But then, he’s going to be stuck. The owner of the boat who was going to give him and his bourbon a lift from Fort Lauderdale to New York City, for the trip’s last leg and the big finale tasting, has gone radio silent.

Anyone who gives him and his barrels a ride by boat to the Big Apple for arrival by about Halloween, Zoeller says, will be treated to some amazing bourbon—because so far, his theory has turned out to be more correct than even he imagined.

The trip from Kentucky included some seriously rough weather, including the Louisiana Flood of 2016 (which dumped as much as two feet of rain on parts of New Orleans) and then Hurricane Hermine off Florida’s west coast. There were major swells and small-craft advisories, with all of those winds and waves banging Zoeller’s bourbon barrels around to the point that the barrel heads warped. The good news is that Zoeller had two new barrels shipped to meet him in Key West, where he spent the better part of a day siphoning the bourbon into the new barrels.

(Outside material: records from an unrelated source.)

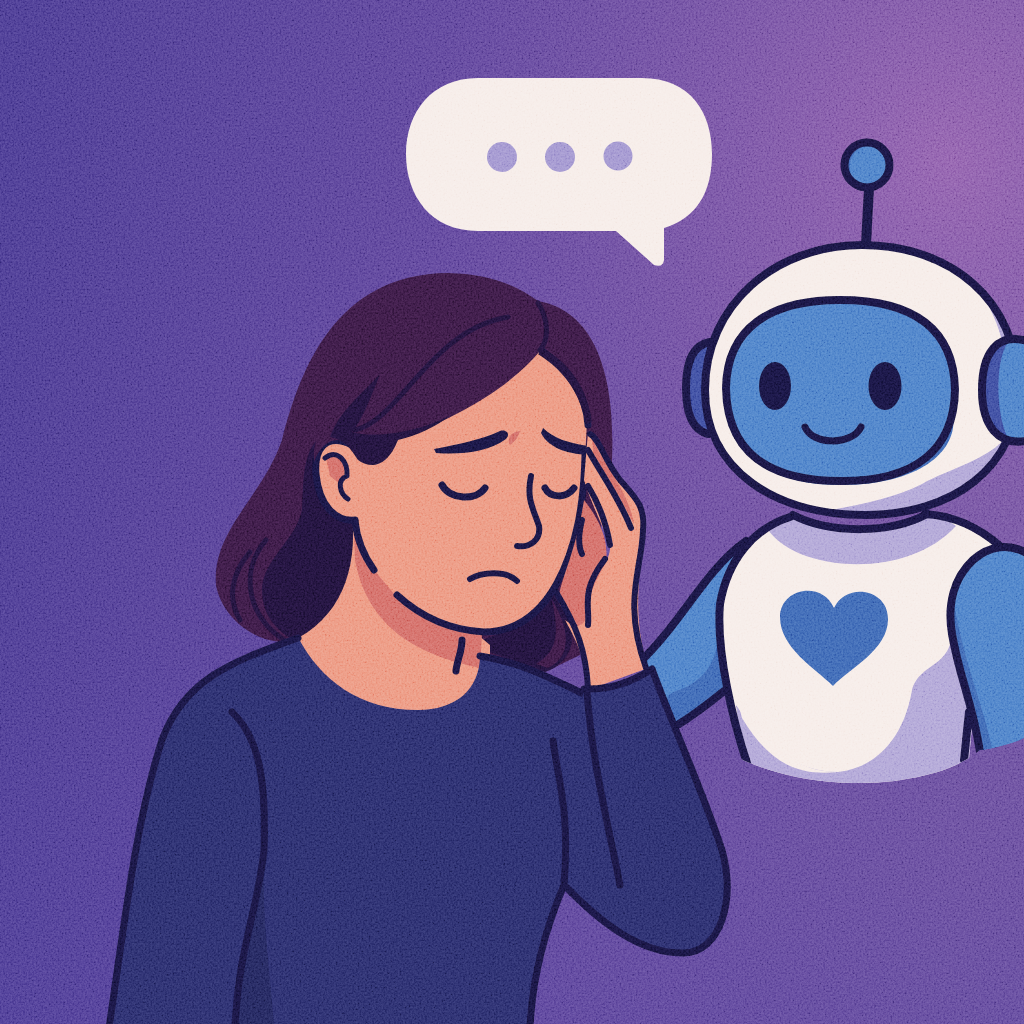
<!DOCTYPE html>
<html lang="en">
<head>
<meta charset="utf-8">
<title>A supportive robot and a worried woman</title>
<style>
:root {
  --ink: #15123f;
  --ink-soft: #1a1238;
  --cream: #f6ece8;
  --lilac: #b0a5d6;
  --dot: #a195cf;
  --blue: #4a80c8;
  --blue-deep: #3a66b4;
  --blue-dark: #3a4aa0;
  --skin: #ec9780;
  --skin-shade: #d36c66;
  --hair: #371742;
  --hair-dark: #1d1038;
  --sweater: #272a6c;
  --sweater-shade: #20235c;
}
html, body { margin: 0; height: 100%; overflow: hidden; background: #5a449b; }
svg { display: block; width: 1024px; height: 1024px; }
.line { fill: none; stroke: var(--ink); stroke-width: 7; stroke-linecap: round; stroke-linejoin: round; }
.robot-line { fill: none; stroke: var(--ink); stroke-width: 8; stroke-linecap: round; stroke-linejoin: round; }
.thin { stroke-width: 5; }
.cream { fill: var(--cream); }
.lilac { fill: var(--lilac); }
.blue { fill: var(--blue); }
.blue-deep { fill: var(--blue-deep); }
.blue-dark { fill: var(--blue-dark); }
.ink { fill: var(--ink); }
.skin { fill: var(--skin); }
.skin-shade { fill: var(--skin-shade); }
.hair { fill: var(--hair); }
.hair-dark { fill: var(--hair-dark); }
.sweater { fill: var(--sweater); }
.sweater-shade { fill: var(--sweater-shade); }
.hair-line { fill: none; stroke: var(--hair-dark); stroke-width: 5; stroke-linecap: round; }
.grain { mix-blend-mode: soft-light; opacity: .42; }
</style>
</head>
<body>
<svg viewBox="0 0 1024 1024" role="img" aria-label="A woman with closed eyes holds her head while a friendly robot with a heart on its chest speaks to her">
  <defs>
    <linearGradient id="backdrop" x1="0" y1="0.2" x2="1" y2="0.3">
      <stop offset="0" stop-color="#483892"/>
      <stop offset="0.45" stop-color="#5e439b"/>
      <stop offset="1" stop-color="#70509f"/>
    </linearGradient>
    <radialGradient id="glow" gradientUnits="userSpaceOnUse" cx="950" cy="160" r="520">
      <stop offset="0" stop-color="#a468b4" stop-opacity=".65"/>
      <stop offset="0.5" stop-color="#8f5dad" stop-opacity=".35"/>
      <stop offset="1" stop-color="#7a54a6" stop-opacity="0"/>
    </radialGradient>
    <linearGradient id="floor-shade" x1="0" y1="0" x2="0" y2="1">
      <stop offset="0.55" stop-color="#4a3a98" stop-opacity="0"/>
      <stop offset="1" stop-color="#4a3a98" stop-opacity=".4"/>
    </linearGradient>
    <filter id="paper-grain" x="0" y="0" width="100%" height="100%">
      <feTurbulence type="fractalNoise" baseFrequency="0.55" numOctaves="2" seed="4"/>
      <feColorMatrix type="matrix" values="1.6 0 0 0 -0.3  1.6 0 0 0 -0.3  1.6 0 0 0 -0.3  0 0 0 0 1"/>
    </filter>
    <clipPath id="robot-base">
      <path d="M600 100H1024V738Q1004 748 980 750Q960 766 934 773Q900 783 856 783Q798 783 745 761L680 728L600 760Z"/>
    </clipPath>
    <clipPath id="robot-head">
      <path d="M862 245C950 245 1018 300 1018 388C1018 468 952 515 865 515C775 515 705 470 705 390C705 305 775 245 862 245Z"/>
    </clipPath>
    <clipPath id="robot-torso">
      <path d="M790 517C755 528 728 558 720 604C715 660 732 730 752 790H966C976 700 980 590 1000 545C975 525 950 515 925 514C885 534 830 532 790 517Z"/>
    </clipPath>
  </defs>

  <g id="background">
    <rect width="1024" height="1024" fill="url(#backdrop)"/>
    <rect width="1024" height="1024" fill="url(#glow)"/>
    <rect width="1024" height="1024" fill="url(#floor-shade)"/>
  </g>

  <g id="speech-bubble">
    <path class="cream" d="M478 78H642C690 78 712 112 712 154C712 192 697 218 664 228V260Q663 268 654 265L616 231H478C430 231 406 195 406 154C406 112 432 78 478 78Z"/>
    <g fill="var(--dot)">
      <circle cx="502" cy="157" r="15"/>
      <circle cx="560" cy="157" r="15"/>
      <circle cx="618" cy="156" r="14.5"/>
    </g>
  </g>

  <g id="robot" clip-path="url(#robot-base)">
    <g id="robot-antenna">
      <path class="robot-line" style="stroke-width:10" d="M869 188L866 244"/>
      <circle class="blue-deep" cx="867" cy="165" r="23"/>
      <path class="blue" d="M852 178C845 162 855 144 872 146C888 149 892 166 882 178C872 186 860 184 852 178Z"/>
      <circle class="robot-line" cx="867" cy="165" r="22.5"/>
    </g>

    <g id="robot-far-arm">
      <path class="blue" d="M746 541C705 570 680 622 640 660L672 726C696 712 712 702 732 684L722 600Z"/>
      <path class="blue-deep" d="M722 604C716 640 722 665 690 685C678 692 668 690 664 704L676 728L732 686Z"/>
      <path class="robot-line" d="M746 541C705 570 682 622 640 662M676 726C696 714 708 704 728 688"/>
    </g>

    <g id="robot-body">
      <g clip-path="url(#robot-torso)">
        <rect class="cream" x="700" y="500" width="310" height="300"/>
        <path class="lilac" d="M765 525C790 572 905 582 956 526L925 505H780Z"/>
        <path class="lilac" d="M952 630C952 668 920 662 912 690C904 738 876 768 838 772C800 772 765 750 736 705L748 800H990V630Z"/>
        <path class="cream" d="M722 640C740 712 775 772 838 772C800 776 770 765 742 718Z"/>
      </g>
      <path class="robot-line" d="M790 517C755 528 728 558 720 604C716 650 732 720 750 772M925 514C955 516 978 527 1000 546"/>
      <path class="blue-dark" d="M795 512C825 530 900 532 930 510L922 520C890 536 830 536 800 522Z"/>
      <path class="robot-line" d="M793 515C830 534 890 534 927 514"/>
      <path id="heart" class="blue-deep" d="M833 686C815 668 780 648 780 617C780 588 822 580 834 608C846 582 888 588 888 619C888 650 850 668 833 686Z"/>
    </g>

    <g id="robot-near-arm">
      <path class="blue" d="M1024 552C1010 545 990 545 973 560C956 577 948 602 952 634C960 680 970 700 979 752L1024 740Z"/>
      <path class="blue-deep" d="M952 590C952 650 966 690 980 752L992 748C982 700 962 660 952 590Z"/>
      <path class="robot-line" d="M1028 554C1010 543 990 545 973 560C954 578 947 604 952 634C960 680 972 700 980 752M969 712L964 760"/>
    </g>

    <g id="robot-head-shell">
      <path class="blue-dark" d="M710 342C692 345 685 364 685 388C685 412 692 430 708 434Z"/>
      <path class="robot-line" d="M710 342C692 345 686 364 686 388C686 412 692 430 708 434"/>
      <g clip-path="url(#robot-head)">
        <rect class="cream" x="700" y="240" width="324" height="280"/>
        <path class="lilac" d="M960 268C990 300 1004 330 1006 370L1024 380V290ZM1010 434C985 462 950 468 922 484C895 498 860 505 820 512L900 530L1024 470Z"/>
      </g>
      <path class="robot-line" d="M862 245C950 245 1018 300 1018 388C1018 468 952 515 865 515C775 515 705 470 705 390C705 305 775 245 862 245Z"/>
      <path class="blue" d="M840 300C915 300 954 330 955 390C954 450 915 481 842 481C765 481 727 450 726 388C727 328 770 300 840 300Z"/>
      <path class="blue-deep" d="M727 395C732 450 770 478 842 478C900 478 940 460 952 410C962 450 920 485 842 485C765 485 722 450 727 395Z"/>
      <path class="robot-line" d="M840 300C915 300 954 330 955 390C954 450 915 481 842 481C765 481 727 450 726 388C727 328 770 300 840 300Z"/>
      <ellipse class="ink" cx="775" cy="386" rx="16" ry="24"/>
      <ellipse class="ink" cx="885" cy="386" rx="16.5" ry="24"/>
      <path class="robot-line" style="stroke-width:7" d="M805 427C812 445 852 446 861 427"/>
      <path class="blue" d="M1030 342C995 330 982 355 982 390C982 425 998 448 1030 440Z"/>
      <path class="blue-dark" d="M1008 342C988 344 982 365 982 390C982 420 990 440 1010 442C996 420 994 362 1008 342Z"/>
      <path class="robot-line" d="M1030 342C996 330 982 355 982 390C982 425 998 448 1030 440"/>
    </g>
  </g>

  <g id="woman">
    <g id="hair-back">
      <path class="hair" d="M300 640C262 650 222 620 216 585C212 530 262 498 282 440C300 370 335 274 448 273C488 274 515 284 538 301C590 310 616 365 612 460L580 655L545 672L470 650Z"/>
      <path class="hair-dark" d="M335 428C300 440 304 480 302 510C296 540 262 560 262 590C262 618 280 632 294 641L340 630L400 600L370 430ZM545 672C575 662 582 630 558 592L520 625L470 645Z"/>
      <path class="hair" d="M548 668C576 655 566 622 552 600C558 630 560 650 536 664Z"/>
      <path class="hair-line" d="M266 540C240 570 246 615 284 640M250 552C230 575 228 600 240 620"/>
    </g>

    <g id="neck">
      <path class="skin" d="M352 515C358 570 340 620 290 642L350 720L430 730L490 700V645L460 620Z"/>
      <path class="skin-shade" d="M354 535L366 556L396 596C420 618 445 632 482 634L480 668C420 655 368 630 355 560Z"/>
    </g>

    <g id="sweater-body">
      <path class="sweater" d="M298 637C320 680 360 710 418 710C455 710 480 690 480 655C520 662 550 680 588 696L600 800L563 885C545 930 532 980 530 1024H109C125 920 135 820 160 740C180 680 230 662 298 637Z"/>
      <path class="sweater-shade" d="M264 860C262 920 270 970 274 1024H234C240 960 256 920 264 860Z"/>
      <path class="line" d="M298 638C230 662 184 680 162 740C136 820 125 920 109 1028M232 712C262 740 266 790 264 850C258 910 238 950 235 1028"/>
      <path class="line" d="M480 656C520 662 550 678 584 694"/>
    </g>

    <g id="face">
      <path class="skin" d="M541 349C565 368 584 390 587 420L583 500C577 550 550 605 515 625C485 640 440 630 396 596L374 570C360 552 355 535 354 521C330 522 313 498 314 464C316 436 350 432 362 462L400 438C450 420 510 385 541 349Z"/>
      <path class="line" d="M541 350C566 368 586 392 588 425M585 455C584 500 578 545 556 585C536 620 510 632 484 632C448 630 420 616 397 595M355 521C357 540 364 556 374 570M462 640C462 652 457 660 456 671"/>
      <path class="line" d="M352 445C325 432 314 450 316 474C319 506 336 522 355 520"/>
      <path class="skin-shade" d="M326 456C342 452 350 470 340 484L330 476Z"/>
      <path class="line thin" d="M325 458C338 448 348 462 347 476C336 480 340 494 348 499"/>
      <path class="skin-shade" d="M510 445C506 438 512 431 521 431C517 434 520 438 510 445Z"/>
      <path class="ink" d="M434 449C460 444 480 440 500 431C506 429 511 434 506 439C488 452 462 455 436 453ZM543 428C553 438 568 443 588 446V455C566 454 548 447 541 433Z"/>
      <path class="line" d="M442 485C450 500 476 501 485 488M545 488C550 498 566 499 574 488"/>
      <path class="line" style="stroke-width:6" d="M531 476C526 500 534 510 539 526C541 540 530 548 517 546M470 579C482 572 506 570 517 581"/>
    </g>

    <g id="hair-front">
      <path class="hair" d="M314 462C312 420 350 360 440 310L540 302C552 325 548 340 540 351C510 388 450 422 398 438L385 458C375 468 362 462 355 450C340 432 322 440 314 462Z"/>
      <path class="hair-dark" d="M330 437C340 410 362 394 380 374C370 400 362 420 352 432C380 440 430 428 452 414C435 428 415 436 398 440C388 466 372 470 358 460C350 448 345 440 330 437Z"/>
      <path class="hair-line" d="M355 430C400 420 430 330 508 317M538 303C549 320 549 340 540 350"/>
      <path class="hair-dark" d="M538 354L544 349C568 362 588 388 592 422L586 424C580 394 566 372 538 354Z"/>
    </g>

    <g id="hand">
      <path class="skin-shade" d="M584 500C600 520 612 545 604 570L590 640L560 605C554 590 575 560 584 500Z"/>
      <path class="skin" d="M588 432C598 436 606 460 622 482C638 500 645 508 643 530C642 570 630 610 648 668L588 690C585 665 582 650 565 620C580 632 588 625 590 600C592 580 612 560 610 545C600 520 590 500 584 480Z"/>
      <path class="skin-shade" d="M592 438C604 465 628 490 634 524C626 510 612 480 594 460Z"/>
      <path class="line" style="stroke-width:6" d="M590 434C599 438 604 460 620 480C638 500 645 508 643 530C642 570 622 600 646 668M588 450C604 478 620 500 631 528M588 486C598 502 606 522 610 545M582 520C577 540 580 550 582 554M605 559C580 592 590 605 588 625M556 592C576 625 586 650 588 688"/>
    </g>

    <g id="sleeve">
      <path class="sweater" d="M584 690C608 690 632 682 652 669C670 720 700 780 724 850C736 900 724 952 684 954C640 954 600 920 563 885L560 790Z"/>
      <path class="line" d="M584 689C608 690 632 682 652 669C672 724 700 784 722 850C736 902 720 952 684 953C640 954 600 922 565 886M587 692C592 760 605 810 620 885M553 741C558 780 570 810 564 885C545 930 532 980 530 1028"/>
    </g>
  </g>

  <rect class="grain" width="1024" height="1024" filter="url(#paper-grain)"/>
</svg>
</body>
</html>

That gave him a chance to taste the bourbon anew, to test his theory.

Tapping a barrel, for the Key West bourbon tasting.

Tapping a barrel, for the Key West bourbon tasting.

The bourbon was distilled in January, in Kentucky. Zoeller first tasted it in New Orleans after it had been moved by boat for 58 days, on rivers. “I had taken some samples in Kentucky of bourbon that was distilled in the same week that these two barrels were distilled, and aged in Kentucky,” he says. “Just eyeballing the boat bourbon [by comparison], it was much, much darker, more like the color of an eight- to 10-year-old bourbon. I wasn’t expecting it, not that quickly. Looking at the barrels that I just had to replace, I have 30-year-old barrels that are in better shape than these barrels, and they were brand-new. The way the elements affect these barrels, they’re nine months old, and they’re being replaced.”

Not only did the barrels and the weather add color, Zoeller says, but the bourbon, still less than a year aged, already has almost zero bite.

“As the bourbon hits that wood, the wood is acting as a filter,” he says. “I could still tell that it was young, but it was so easy drinking, so smooth. That stringency has been removed. The sugars caramelize when it’s exposed to the heat out here. It picks up the brine from the salty air. Tasting it here in Key West, it picked up more flavor. It did not taste nearly as young as it did in New Orleans. In Kentucky, it would be nine-month-old whiskey, which is just not good, but you can absolutely drink this now. It’s really different.”

Zoeller is an avid boater who admits that part of his idea for the journey by river and ocean was a bit of a ploy—“this is really just an excuse to spend more time on the water,” he says with a laugh—but along the way, he’s gaining a serious appreciation not only for how his bourbon is aging, but also for the skippers who used to move the liquor by boat 150 years ago.

“We’re really gaining a lot of respect for the people who did it originally,” he says. “Trying to put a flat boat together and pilot it down the rivers was really dangerous work. There were pirates, [the skippers] would trade the barrels for gold and then people knew they had the gold—just changing out these barrels, I had UPS deliver these barrels out for me. Those guys had to bring their own coopers on the water.”

For the ride from Fort Lauderdale to New York City, of course, no barrel-making craftsmen will be required. If you’d like to help Zoeller out with the last leg—and be there for the final tasting in Manhattan—reach out through the Jefferson’s Bourbon website.